The hood with the two creases ending above the headlights and into the kidneys, remind us of the new Z4, and it clearly indicates a trend that we will see in other future models as well.
All four doors are frameless which in my opinion it gives the car a cleaner look and in the same time, it shaves some pounds of the overall weight.
At the rear, the styling appears to be similar to the X6, with a “coupeish” roofline, but quite significant higher which gives more headroom in back. The biggest exterior design innovation is the two-mode hatch opening mechanism. A regular mode where the entire rear trunk frame lifts up, allowing for more than needed cargo entry and a second mode, where only the hinged top part of the trunk is being lifted , allowing for quick access to the trunk.
The L-Shape taillights blend in with the semi-sporty rear and in my opinion, they’re just perfect for this design approach. Not surprising to see the square exhaust pipes, similar to the ones on the 7 Series.
This is the area that the BMW 5 Series GT shines. The 7 Series was the first vehicle launched by BMW in a while that brought back the interior design quality expected by its fans, followed shortly by the BMW Z4 and now, the 5er GT. It was designed by Oliver Heilner with luxury and comfort in mind. “We wanted a car you could enter without difficulty and feel comfortable in over long journeys.”
The concept is a four-seater, but the production model will have five, losing the center console in the rear. The displays and controls are grouped according to their functions. The instrument panel enhances the very good visibility provided by the high seating position. The colors and materials for the interior design give the impression of total luxury, spaciousness, in my opinion, a very elegant approach which sends the right message to its potential buyers.
The impression of luxury is further enhanced by the ceramic elements integrated within the solid wood trim.
The panoramic sunroof comes to complete this image.
Engines and technical details
The initial BMW 5 Series GT will be powered by six cylinder engines, the 272 horsepower naturally aspirated motor or the 326 horsepower updated 3.0 liter twin-turbo engine from the 7 Series.
BMW plans to follow up with the impressive 407 horsepower 4.4 liter V8 and also two diesel choices: a turbocharged 232 horsepower engine and 282 horsepower 3.0 liter twin-turbo. Transmission will be available in both manual and the new ZF eight-speed automatic. The Active Damping control will be standard. We also expect the 7 Series’ four-steering wheel option sometimes in the near future.
Since BMW is all about EfficientDynamic these days, expect to see features like start/stop technology, KERS and BMW’s new thermal-electric generator technology.
In conclusion, BMW makes the right move by targeting a specific set of customers, as described above, and I believe the car will fit perfect and do well in its niche.

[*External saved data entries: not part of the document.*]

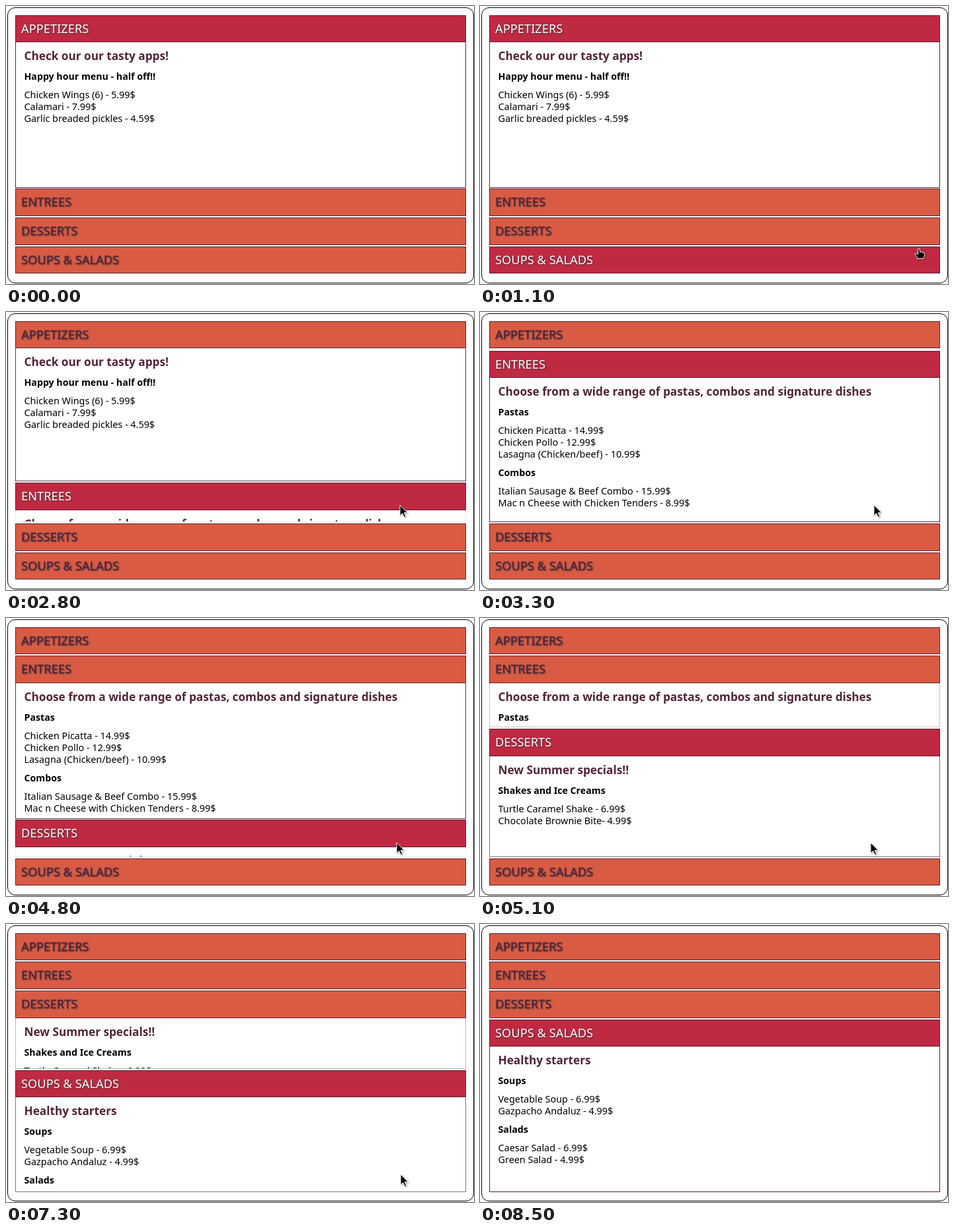
An HTML page for the animation above (9.7 s loop, 708x422 px).

```html
<!DOCTYPE html>
<html lang="en">
<head>
<meta charset="utf-8">
<title>Menu accordion</title>
<style>
  html, body { margin: 0; width: 100%; height: 100%; overflow: hidden; background: #fff; }
  body { position: relative; font: 14.4px/20px "Noto Sans", sans-serif; color: #000; white-space: nowrap; }
  .frame, .head, .panel, .panel div, svg { position: absolute; box-sizing: border-box; }
  .frame { left: 2px; top: 2px; width: 706px; height: 419px; border: 1px solid #000; border-radius: 12px; }
  .head, .panel { left: 14px; width: 682px; overflow: hidden; }
  .head {
    border: 1px solid #542437; padding-left: 8px; font-size: 18.3px; line-height: 38px;
    background: #d95b43; color: #542437; text-shadow: 1px 1px 2px #444; -webkit-text-stroke: .4px;
  }
  .head.on { background: #c02942; color: #fff; text-shadow: 1px 1px 2px #333; -webkit-text-stroke: 0; }
  .panel { border: solid; border-width: 0 1px 1px; background: #fff; }
  .panel div { left: 12.5px; }
  .panel .title { font-size: 17.2px; font-weight: bold; color: #542437; }
  .panel .group { font-size: 14.2px; font-weight: bold; }
  svg { left: 0; top: 0; overflow: visible; fill: #000; stroke: #fff; stroke-linejoin: round; filter: drop-shadow(1px 1px 1px #0006); }
</style>
</head>
<body>
<div class="frame"></div>
<script>
const LOOP = 9700, STEP = 100, SLIDE = 650;
const TOP = 13.8, PITCH = 43.65, HEAD = 41.5, OPEN = 220;

// Each section: header, title, then groups of [name, ...items]
const sections = [
  ['APPETIZERS', 'Check our our tasty apps!',
    ['Happy hour menu - half off!!', 'Chicken Wings (6) - 5.99$', 'Calamari - 7.99$', 'Garlic breaded pickles - 4.59$']],
  ['ENTREES', 'Choose from a wide range of pastas, combos and signature dishes',
    ['Pastas', 'Chicken Picatta - 14.99$', 'Chicken Pollo - 12.99$', 'Lasagna (Chicken/beef) - 10.99$'],
    ['Combos', 'Italian Sausage & Beef Combo - 15.99$', 'Mac n Cheese with Chicken Tenders - 8.99$']],
  ['DESSERTS', 'New Summer specials!!',
    ['Shakes and Ice Creams', 'Turtle Caramel Shake - 6.99$', 'Chocolate Brownie Bite- 4.99$']],
  ['SOUPS & SALADS', 'Healthy starters',
    ['Soups', 'Vegetable Soup - 6.99$', 'Gazpacho Andaluz - 4.99$'],
    ['Salads', 'Caesar Salad - 6.99$', 'Green Salad - 4.99$']]
];
const clicks = [{ at: 2600, start: 2679 }, { at: 4800, start: 4692 }, { at: 7000, start: 6912 }];
const pointer = [ // time, x, y
  [700, 715, 428], [1600, 596, 293], [3300, 596, 293], [3500, 594, 313], [3900, 591, 341],
  [6000, 591, 341], [6500, 597, 380], [8300, 597, 380], [8400, 617, 392]
];
const ARROW = 'M0 0V16L3.7 12.6L6.4 18.5L8.8 17.4L6.2 11.7H11.3Z';
const HAND = 'M.6 .8Q2-.8 3.4 .8V5.5L5 5Q6 5 6.4 6L8 5.8Q8.8 6 9 7Q10.6 7 10.6 8.6V11L9 13.5V15.5H-.5V13.5L-4 9.2Q-4.4 7.2-2.4 7.4L.6 9.2Z';

function add(parent, className, text = '') {
  const el = document.createElement('div');
  el.className = className;
  el.textContent = text;
  return parent.appendChild(el);
}

const views = sections.map(([name, title, ...groups]) => {
  const panel = add(document.body, 'panel');
  const line = (kind, text, middle) => add(panel, kind, text).style.top = Math.round(middle - 10.5) + 'px';
  line('title', title, 21.5);
  let y = 52;
  for (const [group, ...items] of groups) {
    line('group', group, y);
    items.forEach((item, i) => line('item', item, y + 28 + i * 18.3));
    y += 56 + (items.length - 1) * 18.3;
  }
  return { head: add(document.body, 'head', name), panel };
});

document.body.insertAdjacentHTML('beforeend', '<svg width="1" height="1"><path/></svg>');
const cursor = document.querySelector('svg'), shape = cursor.firstChild;

function slide({ at, start }, t) {
  if (t < at) return 0;
  return 0.5 - Math.cos(Math.PI * Math.min(1, (t - start) / SLIDE)) / 2;
}

function pointerAt(t) {
  if (t < 800 || t >= 8500) return null;
  const i = pointer.findIndex(key => key[0] >= t);
  const [t0, x0, y0] = pointer[i - 1], [t1, x1, y1] = pointer[i];
  const k = (t - t0) / (t1 - t0);
  return { x: Math.round(x0 + (x1 - x0) * k), y: Math.round(y0 + (y1 - y0) * k) };
}

function place(el, top, bottom) {
  el.style.top = Math.round(top) + 'px';
  el.style.height = Math.round(bottom) - Math.round(top) + 'px';
}

function draw(t) {
  const shown = [1, ...clicks.map(c => slide(c, t)), 0];
  const active = clicks.filter(c => t >= c.at).length;
  const at = pointerAt(t);
  let top = TOP, hovering = false;

  views.forEach(({ head, panel }, i) => {
    const open = shown[i] - shown[i + 1], bottom = top + HEAD;
    const hover = at && i !== active && at.x < 696 && at.y >= top && at.y < bottom;
    hovering ||= hover;
    head.classList.toggle('on', i === active || !!hover);
    place(head, top, bottom);
    place(panel, bottom, bottom + (OPEN + 0.5) * open);
    panel.style.display = open > 0.002 ? '' : 'none';
    panel.style.borderColor = `rgba(84, 36, 55, ${open})`;
    top += PITCH + OPEN * open;
  });

  cursor.style.display = at ? '' : 'none';
  if (at) {
    cursor.style.transform = `translate(${at.x}px, ${at.y}px)`;
    shape.setAttribute('d', hovering ? HAND : ARROW);
  }
}

function tick() {
  draw(Math.floor(performance.now() % LOOP / STEP) * STEP);
  requestAnimationFrame(tick);
}
tick();
</script>
</body>
</html>
```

As a young professional, I am more inclined to purchase a different BMW, most likely a far more sportier and “younger” car e.g 335i, M3, etc..
But as some of you might expect an overall rating, I will say that the BMW 5 Series GT turned out to be a better looking car that many expected and even though it was received with a fair amount of criticism, it will grow on people after things settle and everyone gets a chance to see it or drive it.
From a neutral point of view and leaving my personal preferences aside, I would say the 5er GT gets a 7 out of 10 from me.
Photo Gallery BMW 5 Series GT Geneva Motor Show
Photo Gallery BMW 5 Series GT
BMW 5 Series GT Photo Gallery (Source: Automarket.ro ]